12. Bright Star (Jane Campion): Jane Campion’s celebration of John Keats’ poetry and his romance with Fanny Brawne is as passionate and intelligent a love story as I’ve seen in years. Abbie Cornish makes a radiant Brawne, and the film is a triumph for Campion, who stifles her often-distracting audacity, composing scenes with a delicate, painterly grace.
Here are lovers who go farther than angst and lust. Theirs is a dance of intellects, imaginations, and bodies. They treat each other with dignity and respect, and remember to consider how their relationship affects others.
Keats describes poetry like this: “A poem needs understanding through the senses. The point of diving in a lake is not immediately to swim to the shore; it's to be in the lake, to luxuriate in the sensation of water. You do not work the lake out. It is an experience beyond thought. Poetry soothes and emboldens the soul to accept mystery."
He may as well be talking about this movie.
11. Phoebe in Wonderland (Daniel Barnz): Phoebe (Elle Fanning) is a girl whose mental illness sends her running into fantasy in order to make sense of the world.

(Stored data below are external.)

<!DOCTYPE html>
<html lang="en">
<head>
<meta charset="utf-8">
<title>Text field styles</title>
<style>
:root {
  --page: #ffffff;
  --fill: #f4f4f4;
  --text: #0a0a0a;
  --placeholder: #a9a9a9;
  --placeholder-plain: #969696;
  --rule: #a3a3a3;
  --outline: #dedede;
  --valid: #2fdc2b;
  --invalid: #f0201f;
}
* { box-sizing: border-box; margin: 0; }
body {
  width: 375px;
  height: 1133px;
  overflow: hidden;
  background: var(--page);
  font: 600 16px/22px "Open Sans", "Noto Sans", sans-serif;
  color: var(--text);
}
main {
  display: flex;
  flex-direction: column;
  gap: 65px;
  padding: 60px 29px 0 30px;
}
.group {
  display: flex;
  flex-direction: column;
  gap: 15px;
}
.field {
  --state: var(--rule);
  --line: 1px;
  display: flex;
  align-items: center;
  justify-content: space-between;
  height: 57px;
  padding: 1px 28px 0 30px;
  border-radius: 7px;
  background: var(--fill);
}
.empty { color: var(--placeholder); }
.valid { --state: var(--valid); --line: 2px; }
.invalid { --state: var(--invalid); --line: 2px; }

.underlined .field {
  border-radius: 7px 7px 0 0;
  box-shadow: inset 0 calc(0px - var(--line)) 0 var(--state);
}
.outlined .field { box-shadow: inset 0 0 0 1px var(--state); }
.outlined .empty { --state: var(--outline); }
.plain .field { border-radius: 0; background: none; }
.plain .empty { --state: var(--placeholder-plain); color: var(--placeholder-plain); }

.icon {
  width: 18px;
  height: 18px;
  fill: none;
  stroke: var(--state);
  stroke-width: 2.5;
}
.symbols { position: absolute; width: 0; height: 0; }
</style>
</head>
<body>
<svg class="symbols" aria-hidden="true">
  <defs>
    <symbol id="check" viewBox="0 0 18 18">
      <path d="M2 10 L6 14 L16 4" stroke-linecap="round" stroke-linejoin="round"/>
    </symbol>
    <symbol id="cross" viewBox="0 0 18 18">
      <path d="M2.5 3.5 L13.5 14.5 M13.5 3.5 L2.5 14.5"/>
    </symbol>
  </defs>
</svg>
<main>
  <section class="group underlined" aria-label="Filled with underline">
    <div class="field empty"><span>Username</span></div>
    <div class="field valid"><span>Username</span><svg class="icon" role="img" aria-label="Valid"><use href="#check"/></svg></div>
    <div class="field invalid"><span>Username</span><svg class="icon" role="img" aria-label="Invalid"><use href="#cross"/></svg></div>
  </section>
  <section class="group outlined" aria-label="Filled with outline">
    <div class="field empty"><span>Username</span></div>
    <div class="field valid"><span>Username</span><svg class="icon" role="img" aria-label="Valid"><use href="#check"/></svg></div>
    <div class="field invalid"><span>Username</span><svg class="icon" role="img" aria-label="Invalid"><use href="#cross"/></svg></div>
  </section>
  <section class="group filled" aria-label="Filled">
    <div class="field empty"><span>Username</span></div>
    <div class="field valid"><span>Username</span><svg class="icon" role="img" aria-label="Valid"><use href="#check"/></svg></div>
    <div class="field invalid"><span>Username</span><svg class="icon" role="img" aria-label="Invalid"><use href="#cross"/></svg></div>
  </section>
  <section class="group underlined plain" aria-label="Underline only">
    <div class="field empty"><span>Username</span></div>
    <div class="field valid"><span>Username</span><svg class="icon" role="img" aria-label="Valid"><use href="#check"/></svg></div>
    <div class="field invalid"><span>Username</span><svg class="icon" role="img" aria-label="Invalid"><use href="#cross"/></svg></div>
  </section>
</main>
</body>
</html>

But Phoebe in Wonderland is not a “disease movie.” Nor is it a sentimental platitude that Fantasy Can Cure Your Ills. It paints such believable, nuanced portraits of a child, a marriage, and a family that I could hardly believe the film was made in America.
When Phoebe upsets her schoolteachers with shocking obstinacy, her principal lectures her. Her distracted father is pushed to the edge of his patience. And her drama teacher understands her, but she’s not the typical Mary-Poppins savior figure.
But the most memorable character for me is Phoebe’s devoted, oversensitive mother. Felicity Huffman is brilliant as a frustrated writer who puts her ambitions aside in order to help her daughter, bravely resisting the dismissive diagnoses of pop psychology, and struggling to understand if her daughter is sick or merely imaginative.
TOMORROW: Jeffrey’s ten favorite films of 2009.